Look through the entries below, please, and copy every line with the word "skin".
'''
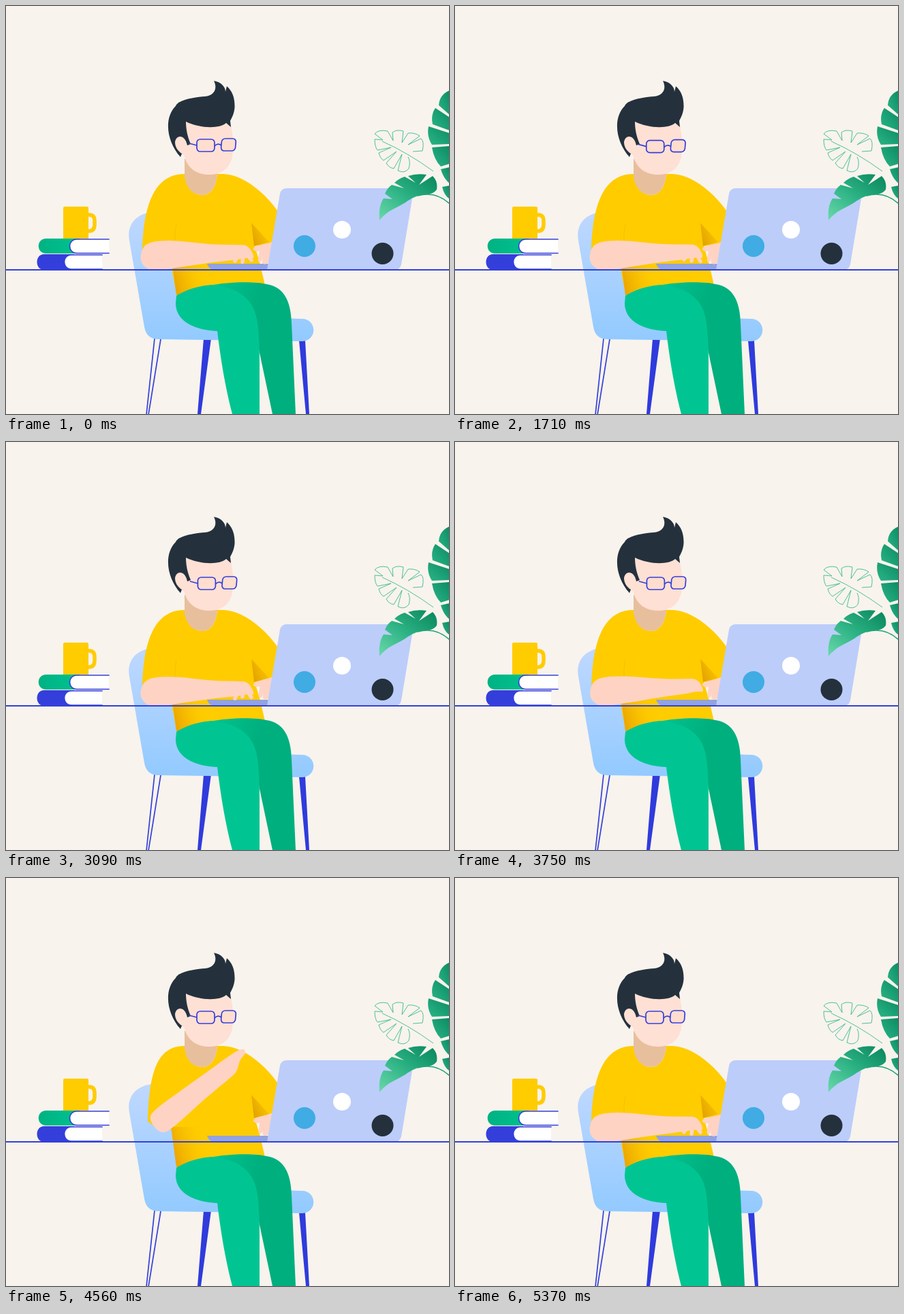
Write an HTML page that moves like this. It is 650x600 px and loops after 5400 ms.

```html
<!DOCTYPE html>
<html lang="en">
<head>
<meta charset="utf-8">
<title>Working at the desk</title>
<style>
html, body { margin: 0; width: 100%; height: 100%; overflow: hidden; background: #f8f3ed; }
svg { display: block; width: 650px; height: 600px; }
.ink { fill: none; stroke: #343fdb; stroke-width: 1.7; stroke-linecap: round; }
.skin { fill: #ffd3c3; }
</style>
</head>
<body>
<svg viewBox="0 0 650 600">
  <defs>
    <linearGradient id="chair" x2="0" y2="1"><stop stop-color="#bfd8ff"/><stop offset="1" stop-color="#92caff"/></linearGradient>
    <linearGradient id="thigh" gradientUnits="userSpaceOnUse" x1="300" y1="410" x2="372" y2="432"><stop stop-color="#00c48f"/><stop offset="1" stop-color="#00af7e"/></linearGradient>
    <linearGradient id="fold" gradientUnits="userSpaceOnUse" x1="244" y1="406" x2="297" y2="390"><stop stop-color="#e9a300"/><stop offset="1" stop-color="#fc0" stop-opacity="0"/></linearGradient>
    <linearGradient id="cuff" gradientUnits="userSpaceOnUse" x1="361" y1="340" x2="386" y2="328"><stop stop-color="#e5a400"/><stop offset="1" stop-color="#fc0"/></linearGradient>
    <linearGradient id="leaf" x1="0" y1="1" x2="1" y2="0"><stop stop-color="#6ad9aa"/><stop offset=".5" stop-color="#2bb183"/><stop offset="1" stop-color="#08865b"/></linearGradient>
    <linearGradient id="lobe" x1="0" y1="1" x2="1" y2="0"><stop stop-color="#2ab687"/><stop offset="1" stop-color="#0c8a62"/></linearGradient>
    <linearGradient id="book"><stop stop-color="#00b283"/><stop offset="1" stop-color="#00c28f"/></linearGradient>
  </defs>

  <!-- chair -->
  <path class="ink" d="M218 489L206 601M227 490L209 601"/>
  <path fill="#2f3bdc" d="M290 489H301L286 600H281ZM430 492H439L445 600H440Z"/>
  <path fill="url(#chair)" d="M214 303C190 306 177 322 181 345L203 472Q206 489 222 490L434 493C457 493 457 460 434 460L400 459L250 400L240 310Z"/>

  <!-- body -->
  <path id="shirt" fill="#fc0"/>
  <path fill="url(#fold)" d="M242 366H300L306 425H250Z"/>
  <path fill="url(#cuff)" d="M360 319L386 347L364 353Z"/>
  <path id="seam" d="M250 320Q247 334 248 348" fill="none" stroke="#f2b600" opacity=".6"/>
  <path fill="url(#thigh)" d="M298 411C330 405 365 405 382 409C408 413 418 434 419 466L425 600H391L371 505Z"/>
  <path fill="#00c592" d="M250 426C266 416 286 411 303 410C338 414 362 428 368 460C371 478 372 500 372 530V600H332C322 562 315 520 310 478C270 476 249 460 249 437Z"/>

  <!-- head -->
  <path fill="#e8bf9d" d="M262 225V251Q266 277 288 278Q307 277 310 247V225Z"/>
  <path fill="#ffe0d4" d="M262 168L330 174Q335 198 332 222C328 240 315 248 298 248C280 248 266 239 261 219C251 217 247 206 248 199C250 189 262 187 266 200Z"/>
  <path fill="#24313d" d="M256 222C236 200 231 165 249 147C253 137 280 134 292 133C305 132 311 122 305 110C316 112 322 119 322 126L324 118C332 125 336 135 335.500 149C335 158 331 165 329 169L330 178L323 172C313 181 284 180 264 170C264 180 266 192 271 203L266 205C263 189 250 188 248 200C248 208 253 214 258 217Z"/>
  <g id="glasses" class="ink">
    <path d="M269 202L280 205M306 206Q311 201 316 205"/>
    <rect x="280" y="196" width="26" height="18" rx="5" fill="#ffddcf"/>
    <rect x="316" y="195" width="21" height="18" rx="5" fill="#ffddcf" transform="translate(17.800) skewX(-5)"/>
  </g>

  <!-- laptop and hands -->
  <path fill="#92a3dd" d="M295 379H386V388H304Q297 386 295 379Z"/>
  <path id="rightHand" class="skin" d="M392 346C375 352 362 352 363 358Q366 362 372 360L370 374Q372 380 376 373L377 365L376 377Q380 382 386 376Z"/>
  <g id="arm" class="skin">
    <path id="forearm"/>
    <path id="fingers" fill="none" stroke="#ffd3c3" stroke-width="5.500" stroke-linecap="round"/>
  </g>
  <path fill="#bccdfa" d="M412 268H590Q599 268 597 277L580 380Q578 388 570 388H383L402 276Q404 268 412 268Z"/>
  <circle cx="438" cy="353" r="16" fill="#40ace3"/>
  <circle cx="493" cy="329" r="13" fill="#fff"/>
  <circle cx="552.500" cy="364" r="16" fill="#24313d"/>

  <!-- plant -->
  <g fill="none" stroke="#3dba8b">
    <path stroke-width=".9" d="M552 199Q590 216 627 243M597 214L611 213Q614 199 609 195L590 204L607 191Q600 186 590 187L581 201L583 184Q573 181 567 186L568 198L560 184Q547 181 541 188L553 197L541 196Q541 207 545 212L565 208L547 216Q549 224 554 227L573 214L558 231Q562 238 569 239L581 218L575 242Q585 247 591 239Q594 229 590 222"/>
    <path d="M604 279Q631 272 651 291" stroke="#14a276" stroke-width="1.500"/>
  </g>
  <path fill="url(#leaf)" d="M548 315C547 300 549 290 554 283L567 284L556 276Q559 268 566 263L584 268L570 260Q577 253 585 251L601 260L590 250Q602 246 617 248L606 263L626 250Q634 258 632 270Q626 278 614 277C602 279 594 283 586 289C572 298 560 300 548 315Z"/>
  <g fill="url(#lobe)">
    <path d="M651 124Q636 130 635 146L651 160Z"/>
    <path d="M651 164L630 150Q623 160 626 174L651 183Z"/>
    <path d="M651 187L620 177Q617 192 625 204L651 203Z"/>
    <path d="M651 206L625 208Q628 226 638 236L651 232Z"/>
    <path d="M651 237L638 240Q642 254 651 261Z"/>
    <path d="M651 264L640 266Q643 279 651 284Z"/>
  </g>

  <!-- books, mug and desk -->
  <path fill="#fc0" d="M86 295H119Q121 295 121 297V342H84V297Q84 295 86 295Z"/>
  <path fill="none" stroke="#fc0" stroke-width="5.500" d="M120 307H122Q130 307 130 316V321Q130 331 122 331H120"/>
  <path fill="url(#book)" d="M59 342H108V364H59C44 364 44 342 59 342Z"/>
  <path fill="#fff" d="M151 343H104C90 343 90 363.500 104 363.500H151Z"/>
  <path class="ink" d="M151 343H104C90 343 90 363.500 104 363.500H151"/>
  <path fill="#343fdb" d="M56 365H100V388H56C42 388 42 365 56 365Z"/>
  <path fill="#fff" d="M141 366H96C82 366 82 387 96 387H141Z"/>
  <path class="ink" d="M141 366H96C82 366 82 387 96 387H141"/>
  <path stroke="#343fdb" stroke-width="1.800" d="M0 388H650"/>
</svg>
<script>
const $ = id => document.getElementById(id);
const mix = (a, b, k) => a + (b - a) * k;
const ramp = (t, from, to) => Math.min(1, Math.max(0, (t - from) / (to - from)));
const ease = (t, from, to) => { const k = ramp(t, from, to); return k * k * (3 - 2 * k); };

// Forearm outlines, measured from the elbow along the arm
const typing = [[-24,-6],[-14,-19],[22,-22],[80,-15],[118,-15],[134,-14],[144,6],[132,4],[118,7],[80,11],[22,20],[-10,24],[-25,12]];
const pointing = [[-18,-14],[0,-18],[50,-14],[104,-10],[124,-9],[156,-5],[155,5],[141,6],[127,17],[112,18],[63,17],[11,20],[-19,18]];

function blob(points) {
  const mid = i => {
    const a = points[i], b = points[(i + 1) % points.length];
    return `${(a[0] + b[0]) / 2} ${(a[1] + b[1]) / 2}`;
  };
  return `M${mid(points.length - 1)}` + points.map((p, i) => `Q${p[0]} ${p[1]} ${mid(i)}`).join('') + 'Z';
}

function draw(now) {
  const t = now % 5400;
  const lift = ease(t, 3720, 4000) - ease(t, 4560, 4860);
  const push = ease(t, 3990, 4230) - ease(t, 4310, 4560);
  const slide = ease(t, 600, 2700) - ease(t, 4110, 4230);
  const curl = 1 - ramp(t, 3660, 3750) + ramp(t, 4830, 4920);
  const beat = t / 300 * 2 * Math.PI;
  const tap = phase => Math.sin(beat + phase) * 1.6;

  const x = mix(200, 208, lift) - 6 * push, y = 358 - 14 * push;
  $('shirt').setAttribute('d', `M262 247C222 247 ${x + 2} 284 ${x} ${y}L${x + 14} ${y + 10}L243 ${mix(386, 370, lift)}L251 428H384L373 380L365 353L390 350L399 302C376 270 346 248 318 247H310Q307 277 288 278Q266 277 262 247Z`);
  $('seam').setAttribute('opacity', .6 * (1 - lift));
  $('glasses').setAttribute('transform', `translate(${1.4 * slide} ${3 * slide})`);

  const angle = -40 * lift - 8 * push + tap(0) * .2 * curl;
  $('arm').setAttribute('transform', `translate(${mix(222, 231, lift) - 6 * push} ${mix(366, 353, lift) - 18 * push}) rotate(${angle})`);
  $('forearm').setAttribute('d', blob(typing.map((p, i) => p.map((v, j) => mix(v, pointing[i][j], lift)))));
  $('fingers').setAttribute('d', [[120, 114], [127, 125], [131, 138]].map(([from, to], i) =>
    `M${from} -2L${mix(from, to, curl)} ${mix(-1, 9 + tap(i * 2.1), curl)}`).join(''));
  $('rightHand').setAttribute('transform', `translate(0 ${tap(2.5) * .6}) rotate(${tap(2.5)} 388 352)`);
  requestAnimationFrame(() => draw(performance.now()));
}
draw(0);
</script>
</body>
</html>
```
'''
- [Task response]:
.skin { fill: #ffd3c3; }
  <path id="rightHand" class="skin" d="M392 346C375 352 362 352 363 358Q366 362 372 360L370 374Q372 380 376 373L377 365L376 377Q380 382 386 376Z"/>
  <g id="arm" class="skin">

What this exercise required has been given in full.